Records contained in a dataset
____

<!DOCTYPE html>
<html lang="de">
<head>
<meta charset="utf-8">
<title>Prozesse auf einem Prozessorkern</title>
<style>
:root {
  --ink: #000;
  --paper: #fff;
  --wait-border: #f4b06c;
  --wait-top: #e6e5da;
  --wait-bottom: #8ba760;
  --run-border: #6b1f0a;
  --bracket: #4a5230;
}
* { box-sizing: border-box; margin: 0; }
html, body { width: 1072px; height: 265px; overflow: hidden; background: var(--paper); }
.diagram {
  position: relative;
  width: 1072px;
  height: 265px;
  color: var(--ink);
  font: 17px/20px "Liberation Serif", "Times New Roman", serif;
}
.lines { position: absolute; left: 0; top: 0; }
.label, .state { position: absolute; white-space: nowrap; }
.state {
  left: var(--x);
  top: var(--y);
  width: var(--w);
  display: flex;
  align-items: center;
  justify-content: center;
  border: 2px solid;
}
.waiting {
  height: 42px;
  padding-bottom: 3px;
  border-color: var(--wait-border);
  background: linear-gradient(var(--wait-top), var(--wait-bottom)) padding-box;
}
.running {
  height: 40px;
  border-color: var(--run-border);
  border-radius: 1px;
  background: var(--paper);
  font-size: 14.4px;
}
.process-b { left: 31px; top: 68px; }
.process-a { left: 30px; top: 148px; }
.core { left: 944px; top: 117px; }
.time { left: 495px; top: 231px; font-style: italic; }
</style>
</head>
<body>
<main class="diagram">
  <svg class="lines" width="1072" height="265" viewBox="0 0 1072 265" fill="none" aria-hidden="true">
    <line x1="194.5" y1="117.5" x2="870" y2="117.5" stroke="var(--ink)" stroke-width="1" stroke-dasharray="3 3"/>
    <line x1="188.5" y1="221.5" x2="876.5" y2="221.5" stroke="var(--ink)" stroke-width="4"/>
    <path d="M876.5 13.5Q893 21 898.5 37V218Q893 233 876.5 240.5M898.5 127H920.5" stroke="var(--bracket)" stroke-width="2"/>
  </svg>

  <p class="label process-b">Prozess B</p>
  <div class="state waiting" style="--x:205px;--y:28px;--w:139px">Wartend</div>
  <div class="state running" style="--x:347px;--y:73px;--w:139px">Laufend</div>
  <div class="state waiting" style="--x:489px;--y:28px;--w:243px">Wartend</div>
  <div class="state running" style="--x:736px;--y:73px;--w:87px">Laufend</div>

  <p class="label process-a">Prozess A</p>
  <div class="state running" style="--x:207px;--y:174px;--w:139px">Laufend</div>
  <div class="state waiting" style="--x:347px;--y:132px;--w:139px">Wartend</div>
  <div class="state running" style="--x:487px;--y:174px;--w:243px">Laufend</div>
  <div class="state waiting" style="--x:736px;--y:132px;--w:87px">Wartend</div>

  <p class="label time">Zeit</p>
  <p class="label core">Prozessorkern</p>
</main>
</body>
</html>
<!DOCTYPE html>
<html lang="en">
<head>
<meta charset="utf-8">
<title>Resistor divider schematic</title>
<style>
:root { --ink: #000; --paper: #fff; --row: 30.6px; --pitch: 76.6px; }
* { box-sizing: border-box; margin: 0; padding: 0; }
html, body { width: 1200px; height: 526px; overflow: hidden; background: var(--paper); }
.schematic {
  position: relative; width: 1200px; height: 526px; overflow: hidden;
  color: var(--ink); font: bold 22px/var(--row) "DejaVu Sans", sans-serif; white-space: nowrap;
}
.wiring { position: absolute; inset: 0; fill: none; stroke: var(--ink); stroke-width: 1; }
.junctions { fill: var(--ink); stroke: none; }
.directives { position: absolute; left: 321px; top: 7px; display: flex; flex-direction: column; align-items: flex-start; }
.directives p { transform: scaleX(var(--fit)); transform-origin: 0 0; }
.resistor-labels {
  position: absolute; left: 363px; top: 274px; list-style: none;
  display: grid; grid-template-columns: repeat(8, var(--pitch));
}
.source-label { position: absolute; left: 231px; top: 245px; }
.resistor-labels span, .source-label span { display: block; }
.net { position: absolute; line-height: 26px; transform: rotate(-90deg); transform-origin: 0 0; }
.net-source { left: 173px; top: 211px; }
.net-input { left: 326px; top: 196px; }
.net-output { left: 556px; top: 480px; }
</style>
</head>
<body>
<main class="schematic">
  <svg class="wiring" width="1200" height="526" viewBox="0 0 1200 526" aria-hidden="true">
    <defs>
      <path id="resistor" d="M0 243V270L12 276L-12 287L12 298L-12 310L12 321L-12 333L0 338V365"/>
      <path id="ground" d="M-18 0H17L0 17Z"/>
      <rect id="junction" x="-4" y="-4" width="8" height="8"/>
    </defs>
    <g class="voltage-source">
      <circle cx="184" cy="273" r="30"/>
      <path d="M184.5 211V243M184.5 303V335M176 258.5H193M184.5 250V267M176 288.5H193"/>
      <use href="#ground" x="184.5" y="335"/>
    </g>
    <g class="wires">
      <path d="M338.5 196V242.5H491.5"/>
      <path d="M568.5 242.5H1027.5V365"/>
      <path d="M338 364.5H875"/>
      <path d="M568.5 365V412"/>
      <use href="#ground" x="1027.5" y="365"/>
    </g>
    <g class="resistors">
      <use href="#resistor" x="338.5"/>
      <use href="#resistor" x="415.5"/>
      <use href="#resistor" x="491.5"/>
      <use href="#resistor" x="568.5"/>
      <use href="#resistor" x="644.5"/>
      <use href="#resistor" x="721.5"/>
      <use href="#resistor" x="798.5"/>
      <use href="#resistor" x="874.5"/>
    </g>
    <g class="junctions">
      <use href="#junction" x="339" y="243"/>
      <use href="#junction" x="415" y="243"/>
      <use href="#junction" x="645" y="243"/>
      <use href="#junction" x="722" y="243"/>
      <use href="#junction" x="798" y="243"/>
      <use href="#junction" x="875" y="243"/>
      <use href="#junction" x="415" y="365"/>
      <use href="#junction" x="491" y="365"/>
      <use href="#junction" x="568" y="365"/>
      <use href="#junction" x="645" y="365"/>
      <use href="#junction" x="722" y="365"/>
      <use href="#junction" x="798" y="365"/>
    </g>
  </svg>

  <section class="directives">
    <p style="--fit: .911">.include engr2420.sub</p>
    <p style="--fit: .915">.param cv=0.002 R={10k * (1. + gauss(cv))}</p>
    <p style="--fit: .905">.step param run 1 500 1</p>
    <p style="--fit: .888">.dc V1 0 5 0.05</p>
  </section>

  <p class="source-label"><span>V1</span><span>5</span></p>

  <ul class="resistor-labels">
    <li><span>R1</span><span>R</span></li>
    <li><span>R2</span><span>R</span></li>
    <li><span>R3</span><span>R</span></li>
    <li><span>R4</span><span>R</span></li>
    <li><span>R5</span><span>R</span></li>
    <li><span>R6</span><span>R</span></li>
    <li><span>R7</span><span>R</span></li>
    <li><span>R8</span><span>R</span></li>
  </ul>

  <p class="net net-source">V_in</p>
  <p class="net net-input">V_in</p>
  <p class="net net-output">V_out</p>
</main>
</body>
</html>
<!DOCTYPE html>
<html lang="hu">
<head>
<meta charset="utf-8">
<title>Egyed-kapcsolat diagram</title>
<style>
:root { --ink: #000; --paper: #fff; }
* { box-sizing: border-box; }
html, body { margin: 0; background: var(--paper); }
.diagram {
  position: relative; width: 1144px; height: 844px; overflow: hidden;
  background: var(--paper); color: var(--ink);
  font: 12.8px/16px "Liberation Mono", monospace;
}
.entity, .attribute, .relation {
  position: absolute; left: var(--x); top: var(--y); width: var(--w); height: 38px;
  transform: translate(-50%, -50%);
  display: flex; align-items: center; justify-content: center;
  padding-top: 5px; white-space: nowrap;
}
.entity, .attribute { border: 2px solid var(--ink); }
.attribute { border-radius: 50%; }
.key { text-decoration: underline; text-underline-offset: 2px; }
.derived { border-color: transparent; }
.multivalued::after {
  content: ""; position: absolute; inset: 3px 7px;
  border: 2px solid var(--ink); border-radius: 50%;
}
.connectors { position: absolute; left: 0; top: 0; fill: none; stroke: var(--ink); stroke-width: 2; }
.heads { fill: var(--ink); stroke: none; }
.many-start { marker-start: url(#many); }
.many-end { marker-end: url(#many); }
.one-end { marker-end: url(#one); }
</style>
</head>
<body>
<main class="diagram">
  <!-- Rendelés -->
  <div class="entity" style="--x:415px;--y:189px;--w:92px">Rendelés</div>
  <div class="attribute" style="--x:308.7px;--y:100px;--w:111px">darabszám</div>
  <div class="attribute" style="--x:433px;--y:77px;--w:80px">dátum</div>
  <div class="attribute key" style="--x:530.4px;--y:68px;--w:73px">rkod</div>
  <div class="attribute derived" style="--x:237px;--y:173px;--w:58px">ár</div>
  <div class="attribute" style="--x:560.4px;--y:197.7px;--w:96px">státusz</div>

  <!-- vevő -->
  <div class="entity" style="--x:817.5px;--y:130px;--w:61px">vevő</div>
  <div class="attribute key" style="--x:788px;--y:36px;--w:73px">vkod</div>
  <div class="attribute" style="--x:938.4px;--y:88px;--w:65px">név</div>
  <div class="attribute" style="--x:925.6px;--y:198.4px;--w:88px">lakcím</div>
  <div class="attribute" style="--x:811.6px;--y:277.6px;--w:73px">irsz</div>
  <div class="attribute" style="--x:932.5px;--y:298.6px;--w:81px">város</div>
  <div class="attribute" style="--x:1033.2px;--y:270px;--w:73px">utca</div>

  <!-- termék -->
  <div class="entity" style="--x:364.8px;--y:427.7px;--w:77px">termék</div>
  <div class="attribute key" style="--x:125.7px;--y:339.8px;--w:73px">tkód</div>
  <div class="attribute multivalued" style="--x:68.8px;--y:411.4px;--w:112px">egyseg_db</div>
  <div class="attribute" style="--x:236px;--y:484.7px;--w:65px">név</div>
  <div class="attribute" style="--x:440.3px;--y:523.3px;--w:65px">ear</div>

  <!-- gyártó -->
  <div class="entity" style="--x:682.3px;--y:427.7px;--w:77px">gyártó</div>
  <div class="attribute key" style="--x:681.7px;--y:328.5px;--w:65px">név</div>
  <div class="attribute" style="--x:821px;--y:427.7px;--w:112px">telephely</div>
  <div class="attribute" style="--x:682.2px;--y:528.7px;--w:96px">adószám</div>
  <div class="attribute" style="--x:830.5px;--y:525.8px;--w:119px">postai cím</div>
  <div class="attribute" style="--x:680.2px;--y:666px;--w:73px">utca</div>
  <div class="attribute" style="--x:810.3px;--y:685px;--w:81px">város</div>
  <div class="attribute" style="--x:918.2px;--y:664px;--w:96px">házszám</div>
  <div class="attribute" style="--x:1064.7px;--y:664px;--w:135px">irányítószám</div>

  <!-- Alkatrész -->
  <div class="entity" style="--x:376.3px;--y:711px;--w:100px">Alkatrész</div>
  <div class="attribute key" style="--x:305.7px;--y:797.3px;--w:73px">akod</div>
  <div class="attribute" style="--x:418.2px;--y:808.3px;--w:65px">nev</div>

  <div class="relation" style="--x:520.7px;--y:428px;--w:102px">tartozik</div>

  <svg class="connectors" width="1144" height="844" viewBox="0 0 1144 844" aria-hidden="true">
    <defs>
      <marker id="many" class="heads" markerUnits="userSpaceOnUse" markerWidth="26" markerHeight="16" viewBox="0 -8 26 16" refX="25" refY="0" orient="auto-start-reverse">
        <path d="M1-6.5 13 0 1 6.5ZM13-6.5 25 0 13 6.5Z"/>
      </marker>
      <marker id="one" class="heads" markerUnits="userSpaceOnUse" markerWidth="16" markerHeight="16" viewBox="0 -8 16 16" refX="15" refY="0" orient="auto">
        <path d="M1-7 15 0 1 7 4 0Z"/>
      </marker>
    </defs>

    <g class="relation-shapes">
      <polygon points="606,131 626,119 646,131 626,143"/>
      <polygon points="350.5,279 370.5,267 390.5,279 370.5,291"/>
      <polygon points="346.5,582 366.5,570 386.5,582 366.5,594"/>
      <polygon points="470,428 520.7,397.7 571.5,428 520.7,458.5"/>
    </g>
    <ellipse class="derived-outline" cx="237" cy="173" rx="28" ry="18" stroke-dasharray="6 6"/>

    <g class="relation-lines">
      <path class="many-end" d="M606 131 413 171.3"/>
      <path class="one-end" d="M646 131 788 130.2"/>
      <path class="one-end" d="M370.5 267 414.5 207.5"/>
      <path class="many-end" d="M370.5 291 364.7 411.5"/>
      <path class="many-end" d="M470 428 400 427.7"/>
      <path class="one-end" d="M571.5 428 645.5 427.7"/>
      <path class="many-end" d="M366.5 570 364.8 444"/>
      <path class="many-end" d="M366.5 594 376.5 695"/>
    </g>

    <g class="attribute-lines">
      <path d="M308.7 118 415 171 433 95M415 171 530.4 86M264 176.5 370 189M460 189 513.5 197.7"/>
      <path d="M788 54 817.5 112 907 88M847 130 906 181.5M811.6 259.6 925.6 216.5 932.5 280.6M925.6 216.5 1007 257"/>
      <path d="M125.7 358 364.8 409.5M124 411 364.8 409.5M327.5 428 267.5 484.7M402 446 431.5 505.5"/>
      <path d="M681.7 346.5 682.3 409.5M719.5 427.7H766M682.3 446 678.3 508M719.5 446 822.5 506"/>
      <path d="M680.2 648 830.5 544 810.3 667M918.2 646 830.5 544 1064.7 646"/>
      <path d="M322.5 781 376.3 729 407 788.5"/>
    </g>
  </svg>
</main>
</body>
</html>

____

**Activity**
Check each line above for the string "points" and copy the ones that have it.

**Finished task**
      <polygon points="606,131 626,119 646,131 626,143"/>
      <polygon points="350.5,279 370.5,267 390.5,279 370.5,291"/>
      <polygon points="346.5,582 366.5,570 386.5,582 366.5,594"/>
      <polygon points="470,428 520.7,397.7 571.5,428 520.7,458.5"/>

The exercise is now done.